▸ **TASK GOAL**
Among the entries, find each line that includes the string "translate" and list it.

▸ **DATA EXTRACTS**

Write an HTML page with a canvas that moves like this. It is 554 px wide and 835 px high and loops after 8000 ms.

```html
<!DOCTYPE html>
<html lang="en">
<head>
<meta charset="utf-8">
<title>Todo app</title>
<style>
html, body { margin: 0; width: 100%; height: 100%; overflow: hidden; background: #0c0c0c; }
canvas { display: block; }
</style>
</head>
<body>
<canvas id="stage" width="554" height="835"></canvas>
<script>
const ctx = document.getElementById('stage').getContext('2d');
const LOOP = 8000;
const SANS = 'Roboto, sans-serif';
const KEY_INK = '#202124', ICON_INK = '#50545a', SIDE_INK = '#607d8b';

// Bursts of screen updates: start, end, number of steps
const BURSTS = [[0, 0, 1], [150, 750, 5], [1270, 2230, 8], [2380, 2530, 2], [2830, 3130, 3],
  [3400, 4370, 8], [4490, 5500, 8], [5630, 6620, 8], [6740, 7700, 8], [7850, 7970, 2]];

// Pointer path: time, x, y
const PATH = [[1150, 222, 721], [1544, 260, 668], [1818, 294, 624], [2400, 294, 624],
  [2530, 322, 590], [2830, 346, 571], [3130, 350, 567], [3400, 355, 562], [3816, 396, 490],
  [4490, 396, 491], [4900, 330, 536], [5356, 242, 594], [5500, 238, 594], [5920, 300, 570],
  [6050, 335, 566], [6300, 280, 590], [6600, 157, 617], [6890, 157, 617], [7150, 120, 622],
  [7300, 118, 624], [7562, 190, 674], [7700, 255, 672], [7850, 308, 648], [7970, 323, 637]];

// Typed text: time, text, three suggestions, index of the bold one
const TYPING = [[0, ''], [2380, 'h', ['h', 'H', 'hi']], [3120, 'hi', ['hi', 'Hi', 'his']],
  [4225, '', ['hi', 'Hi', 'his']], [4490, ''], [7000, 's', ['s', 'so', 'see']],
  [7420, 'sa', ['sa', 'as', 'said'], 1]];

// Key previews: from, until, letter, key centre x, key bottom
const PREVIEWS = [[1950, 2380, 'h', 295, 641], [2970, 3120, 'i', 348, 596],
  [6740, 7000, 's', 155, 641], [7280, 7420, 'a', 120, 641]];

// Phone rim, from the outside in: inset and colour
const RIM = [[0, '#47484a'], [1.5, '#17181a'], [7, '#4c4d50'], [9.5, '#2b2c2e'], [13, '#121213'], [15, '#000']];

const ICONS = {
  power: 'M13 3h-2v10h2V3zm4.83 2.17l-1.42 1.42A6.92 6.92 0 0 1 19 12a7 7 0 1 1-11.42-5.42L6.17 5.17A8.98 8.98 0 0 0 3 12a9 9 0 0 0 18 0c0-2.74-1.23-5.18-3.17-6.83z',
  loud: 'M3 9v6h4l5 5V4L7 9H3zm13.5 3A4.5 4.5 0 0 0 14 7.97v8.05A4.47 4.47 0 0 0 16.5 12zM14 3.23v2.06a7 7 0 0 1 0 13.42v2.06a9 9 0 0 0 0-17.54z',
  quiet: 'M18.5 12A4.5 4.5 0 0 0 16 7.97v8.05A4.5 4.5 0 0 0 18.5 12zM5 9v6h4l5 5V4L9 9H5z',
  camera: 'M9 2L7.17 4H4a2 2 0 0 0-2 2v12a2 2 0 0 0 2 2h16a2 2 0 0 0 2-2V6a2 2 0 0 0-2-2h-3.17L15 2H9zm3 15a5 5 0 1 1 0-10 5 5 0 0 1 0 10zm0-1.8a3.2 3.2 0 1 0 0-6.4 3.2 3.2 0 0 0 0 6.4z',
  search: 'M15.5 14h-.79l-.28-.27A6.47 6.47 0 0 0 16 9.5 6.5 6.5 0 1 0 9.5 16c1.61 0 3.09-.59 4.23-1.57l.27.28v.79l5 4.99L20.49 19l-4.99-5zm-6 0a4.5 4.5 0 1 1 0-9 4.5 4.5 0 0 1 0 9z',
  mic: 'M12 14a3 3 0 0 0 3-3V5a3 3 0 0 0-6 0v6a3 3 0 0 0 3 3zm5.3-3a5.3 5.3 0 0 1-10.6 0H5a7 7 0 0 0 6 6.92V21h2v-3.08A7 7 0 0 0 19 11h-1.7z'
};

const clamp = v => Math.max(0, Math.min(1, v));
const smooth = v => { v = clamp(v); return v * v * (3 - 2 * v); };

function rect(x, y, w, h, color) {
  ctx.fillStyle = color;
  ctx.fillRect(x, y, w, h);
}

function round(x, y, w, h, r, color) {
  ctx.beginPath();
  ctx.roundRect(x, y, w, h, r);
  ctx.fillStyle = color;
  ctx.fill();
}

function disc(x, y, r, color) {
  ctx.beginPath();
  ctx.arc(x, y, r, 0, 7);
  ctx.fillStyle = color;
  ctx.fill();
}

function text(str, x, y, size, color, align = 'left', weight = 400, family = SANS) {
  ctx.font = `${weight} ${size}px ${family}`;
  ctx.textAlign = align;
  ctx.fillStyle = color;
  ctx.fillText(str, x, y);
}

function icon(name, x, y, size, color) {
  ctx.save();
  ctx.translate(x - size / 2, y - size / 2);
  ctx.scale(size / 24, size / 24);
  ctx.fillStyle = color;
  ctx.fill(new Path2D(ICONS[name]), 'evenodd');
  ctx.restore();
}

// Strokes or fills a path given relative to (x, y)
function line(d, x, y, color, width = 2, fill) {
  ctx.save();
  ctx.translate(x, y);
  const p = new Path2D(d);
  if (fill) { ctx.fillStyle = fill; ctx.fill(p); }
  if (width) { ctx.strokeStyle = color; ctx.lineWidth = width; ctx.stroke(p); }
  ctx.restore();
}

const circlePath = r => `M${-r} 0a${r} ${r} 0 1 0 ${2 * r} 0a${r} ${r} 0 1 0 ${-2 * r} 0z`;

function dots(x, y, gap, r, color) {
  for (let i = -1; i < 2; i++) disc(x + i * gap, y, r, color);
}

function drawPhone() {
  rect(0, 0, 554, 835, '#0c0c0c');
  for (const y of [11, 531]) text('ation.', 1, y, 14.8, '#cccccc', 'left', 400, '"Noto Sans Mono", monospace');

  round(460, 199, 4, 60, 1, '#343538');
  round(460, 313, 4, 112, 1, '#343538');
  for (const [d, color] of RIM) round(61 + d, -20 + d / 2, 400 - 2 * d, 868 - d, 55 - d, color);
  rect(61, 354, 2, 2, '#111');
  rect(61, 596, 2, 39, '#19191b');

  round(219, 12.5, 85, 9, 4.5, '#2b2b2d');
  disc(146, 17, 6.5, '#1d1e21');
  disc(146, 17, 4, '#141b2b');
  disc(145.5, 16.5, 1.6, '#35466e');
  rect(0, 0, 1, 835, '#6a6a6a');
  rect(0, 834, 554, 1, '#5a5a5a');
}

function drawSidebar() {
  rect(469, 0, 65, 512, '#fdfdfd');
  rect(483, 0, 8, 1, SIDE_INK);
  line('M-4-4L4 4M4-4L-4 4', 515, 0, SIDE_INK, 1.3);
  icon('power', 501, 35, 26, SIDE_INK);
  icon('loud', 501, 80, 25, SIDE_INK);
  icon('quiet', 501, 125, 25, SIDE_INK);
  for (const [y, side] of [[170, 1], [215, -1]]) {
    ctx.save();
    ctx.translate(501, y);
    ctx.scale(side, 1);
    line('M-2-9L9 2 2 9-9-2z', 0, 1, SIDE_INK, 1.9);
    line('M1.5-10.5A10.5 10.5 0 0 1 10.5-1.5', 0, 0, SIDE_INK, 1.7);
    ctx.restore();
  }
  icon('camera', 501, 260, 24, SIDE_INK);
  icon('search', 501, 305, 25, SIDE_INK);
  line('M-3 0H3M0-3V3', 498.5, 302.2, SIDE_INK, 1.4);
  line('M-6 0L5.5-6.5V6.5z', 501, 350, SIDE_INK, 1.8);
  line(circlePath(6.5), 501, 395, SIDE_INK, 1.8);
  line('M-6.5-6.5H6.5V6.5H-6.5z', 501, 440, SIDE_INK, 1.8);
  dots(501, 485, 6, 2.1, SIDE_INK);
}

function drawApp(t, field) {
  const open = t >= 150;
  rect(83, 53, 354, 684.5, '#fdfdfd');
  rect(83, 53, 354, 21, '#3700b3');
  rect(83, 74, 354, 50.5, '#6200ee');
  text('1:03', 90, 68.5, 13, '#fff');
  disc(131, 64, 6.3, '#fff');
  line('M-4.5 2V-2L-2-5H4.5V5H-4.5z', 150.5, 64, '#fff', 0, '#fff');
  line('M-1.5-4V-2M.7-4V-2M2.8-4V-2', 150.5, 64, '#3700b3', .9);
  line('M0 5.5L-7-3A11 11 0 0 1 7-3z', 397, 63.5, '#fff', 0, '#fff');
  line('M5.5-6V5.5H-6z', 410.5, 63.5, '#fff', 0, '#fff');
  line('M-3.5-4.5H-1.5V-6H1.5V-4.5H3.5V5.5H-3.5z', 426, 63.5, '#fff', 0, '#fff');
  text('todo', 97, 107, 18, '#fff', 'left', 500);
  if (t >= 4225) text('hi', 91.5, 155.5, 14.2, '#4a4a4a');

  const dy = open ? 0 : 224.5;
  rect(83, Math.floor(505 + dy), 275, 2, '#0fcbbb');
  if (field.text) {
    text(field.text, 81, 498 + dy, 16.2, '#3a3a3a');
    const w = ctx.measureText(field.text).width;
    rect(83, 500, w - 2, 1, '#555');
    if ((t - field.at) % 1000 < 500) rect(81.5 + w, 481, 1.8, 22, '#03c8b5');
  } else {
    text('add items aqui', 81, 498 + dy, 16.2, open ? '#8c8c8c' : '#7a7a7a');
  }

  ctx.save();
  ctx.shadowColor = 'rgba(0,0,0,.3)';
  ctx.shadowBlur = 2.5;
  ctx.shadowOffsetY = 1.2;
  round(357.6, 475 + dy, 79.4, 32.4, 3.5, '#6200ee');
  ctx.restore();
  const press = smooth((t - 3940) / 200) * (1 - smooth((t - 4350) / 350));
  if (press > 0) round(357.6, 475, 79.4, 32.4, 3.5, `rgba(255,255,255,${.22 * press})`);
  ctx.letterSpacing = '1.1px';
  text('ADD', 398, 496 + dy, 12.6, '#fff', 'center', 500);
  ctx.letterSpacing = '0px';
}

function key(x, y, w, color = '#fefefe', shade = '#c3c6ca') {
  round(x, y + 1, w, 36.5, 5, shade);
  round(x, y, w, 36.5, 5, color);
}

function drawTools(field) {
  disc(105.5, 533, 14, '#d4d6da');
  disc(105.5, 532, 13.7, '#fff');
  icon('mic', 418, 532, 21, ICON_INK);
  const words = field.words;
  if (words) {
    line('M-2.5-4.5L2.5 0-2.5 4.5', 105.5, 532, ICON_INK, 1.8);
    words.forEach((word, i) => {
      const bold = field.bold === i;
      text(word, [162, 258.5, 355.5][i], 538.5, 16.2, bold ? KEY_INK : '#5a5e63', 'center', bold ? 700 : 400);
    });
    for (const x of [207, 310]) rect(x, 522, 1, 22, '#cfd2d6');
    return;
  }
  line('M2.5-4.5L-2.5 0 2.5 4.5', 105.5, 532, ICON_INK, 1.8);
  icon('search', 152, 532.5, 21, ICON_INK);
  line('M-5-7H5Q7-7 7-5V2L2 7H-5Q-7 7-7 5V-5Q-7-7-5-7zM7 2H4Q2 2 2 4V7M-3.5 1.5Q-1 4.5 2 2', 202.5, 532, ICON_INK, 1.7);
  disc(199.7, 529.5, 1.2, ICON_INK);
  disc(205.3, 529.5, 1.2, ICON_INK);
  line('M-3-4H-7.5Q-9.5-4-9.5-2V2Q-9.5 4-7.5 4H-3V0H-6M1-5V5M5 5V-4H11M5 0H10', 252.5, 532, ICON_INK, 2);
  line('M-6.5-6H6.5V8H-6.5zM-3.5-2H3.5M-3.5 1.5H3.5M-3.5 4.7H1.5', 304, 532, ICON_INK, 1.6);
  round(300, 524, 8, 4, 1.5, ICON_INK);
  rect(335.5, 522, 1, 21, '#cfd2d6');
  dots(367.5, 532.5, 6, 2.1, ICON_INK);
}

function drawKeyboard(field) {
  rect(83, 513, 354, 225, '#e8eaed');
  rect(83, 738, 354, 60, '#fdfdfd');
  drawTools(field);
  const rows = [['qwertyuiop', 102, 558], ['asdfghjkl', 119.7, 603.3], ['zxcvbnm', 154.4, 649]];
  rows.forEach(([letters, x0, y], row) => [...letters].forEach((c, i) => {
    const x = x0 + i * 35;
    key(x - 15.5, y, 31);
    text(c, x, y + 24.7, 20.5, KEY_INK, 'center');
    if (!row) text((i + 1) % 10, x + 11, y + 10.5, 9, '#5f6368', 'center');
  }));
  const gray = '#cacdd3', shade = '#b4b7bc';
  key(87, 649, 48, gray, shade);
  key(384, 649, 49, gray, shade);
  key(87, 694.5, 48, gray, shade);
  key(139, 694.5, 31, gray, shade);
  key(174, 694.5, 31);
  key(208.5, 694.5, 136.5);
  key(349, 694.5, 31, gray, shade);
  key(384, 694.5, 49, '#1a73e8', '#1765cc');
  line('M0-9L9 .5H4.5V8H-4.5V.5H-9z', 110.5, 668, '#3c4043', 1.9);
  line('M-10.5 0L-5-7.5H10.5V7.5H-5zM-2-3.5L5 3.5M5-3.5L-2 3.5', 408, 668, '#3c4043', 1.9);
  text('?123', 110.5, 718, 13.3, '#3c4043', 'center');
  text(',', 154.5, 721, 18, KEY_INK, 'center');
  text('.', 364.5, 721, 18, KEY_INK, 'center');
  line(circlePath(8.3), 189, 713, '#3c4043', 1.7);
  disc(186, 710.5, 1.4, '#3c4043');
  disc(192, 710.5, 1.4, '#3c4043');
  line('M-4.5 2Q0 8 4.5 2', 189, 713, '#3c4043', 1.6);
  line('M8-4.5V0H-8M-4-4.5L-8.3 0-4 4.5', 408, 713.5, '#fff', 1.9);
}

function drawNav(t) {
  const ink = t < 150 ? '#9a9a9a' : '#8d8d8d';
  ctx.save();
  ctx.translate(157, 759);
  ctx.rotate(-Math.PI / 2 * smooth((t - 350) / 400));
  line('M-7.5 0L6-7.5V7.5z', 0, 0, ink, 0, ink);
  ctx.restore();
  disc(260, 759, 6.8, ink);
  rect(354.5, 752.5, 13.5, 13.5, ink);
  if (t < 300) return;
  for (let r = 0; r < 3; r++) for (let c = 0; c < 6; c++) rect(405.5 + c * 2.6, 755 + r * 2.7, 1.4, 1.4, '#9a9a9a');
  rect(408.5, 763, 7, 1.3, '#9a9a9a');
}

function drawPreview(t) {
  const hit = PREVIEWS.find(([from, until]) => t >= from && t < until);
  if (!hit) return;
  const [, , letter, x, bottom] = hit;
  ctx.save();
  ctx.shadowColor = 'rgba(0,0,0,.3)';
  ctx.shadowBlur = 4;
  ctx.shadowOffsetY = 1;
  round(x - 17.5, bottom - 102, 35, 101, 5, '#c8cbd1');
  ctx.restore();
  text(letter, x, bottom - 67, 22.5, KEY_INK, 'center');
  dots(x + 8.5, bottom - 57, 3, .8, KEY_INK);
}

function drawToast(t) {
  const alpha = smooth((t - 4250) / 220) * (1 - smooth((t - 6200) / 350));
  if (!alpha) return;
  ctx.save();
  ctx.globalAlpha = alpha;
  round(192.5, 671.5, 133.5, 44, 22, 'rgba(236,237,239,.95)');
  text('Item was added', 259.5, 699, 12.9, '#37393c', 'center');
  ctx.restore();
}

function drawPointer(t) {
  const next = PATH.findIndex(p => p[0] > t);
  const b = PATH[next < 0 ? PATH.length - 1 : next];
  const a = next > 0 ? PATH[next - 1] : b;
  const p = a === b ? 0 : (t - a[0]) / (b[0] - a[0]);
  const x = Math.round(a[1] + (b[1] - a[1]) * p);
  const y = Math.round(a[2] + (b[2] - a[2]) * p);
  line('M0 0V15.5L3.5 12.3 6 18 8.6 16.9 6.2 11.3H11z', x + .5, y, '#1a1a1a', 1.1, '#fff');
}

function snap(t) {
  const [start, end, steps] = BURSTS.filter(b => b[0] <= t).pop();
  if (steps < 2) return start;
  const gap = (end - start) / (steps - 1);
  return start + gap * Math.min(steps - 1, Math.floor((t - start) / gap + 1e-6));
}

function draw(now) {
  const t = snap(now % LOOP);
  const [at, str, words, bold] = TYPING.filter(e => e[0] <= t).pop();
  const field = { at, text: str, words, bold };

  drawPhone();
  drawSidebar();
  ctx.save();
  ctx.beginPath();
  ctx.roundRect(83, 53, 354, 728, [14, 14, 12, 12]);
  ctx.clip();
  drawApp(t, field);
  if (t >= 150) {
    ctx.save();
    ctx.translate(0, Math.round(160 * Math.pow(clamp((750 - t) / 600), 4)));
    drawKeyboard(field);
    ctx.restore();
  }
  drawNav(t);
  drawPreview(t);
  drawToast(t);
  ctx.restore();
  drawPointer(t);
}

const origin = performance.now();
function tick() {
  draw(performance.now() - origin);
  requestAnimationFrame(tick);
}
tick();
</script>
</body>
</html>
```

▸ **YOUR SOLUTION**
  ctx.translate(x - size / 2, y - size / 2);
  ctx.translate(x, y);
    ctx.translate(501, y);
  ctx.translate(157, 759);
    ctx.translate(0, Math.round(160 * Math.pow(clamp((750 - t) / 600), 4)));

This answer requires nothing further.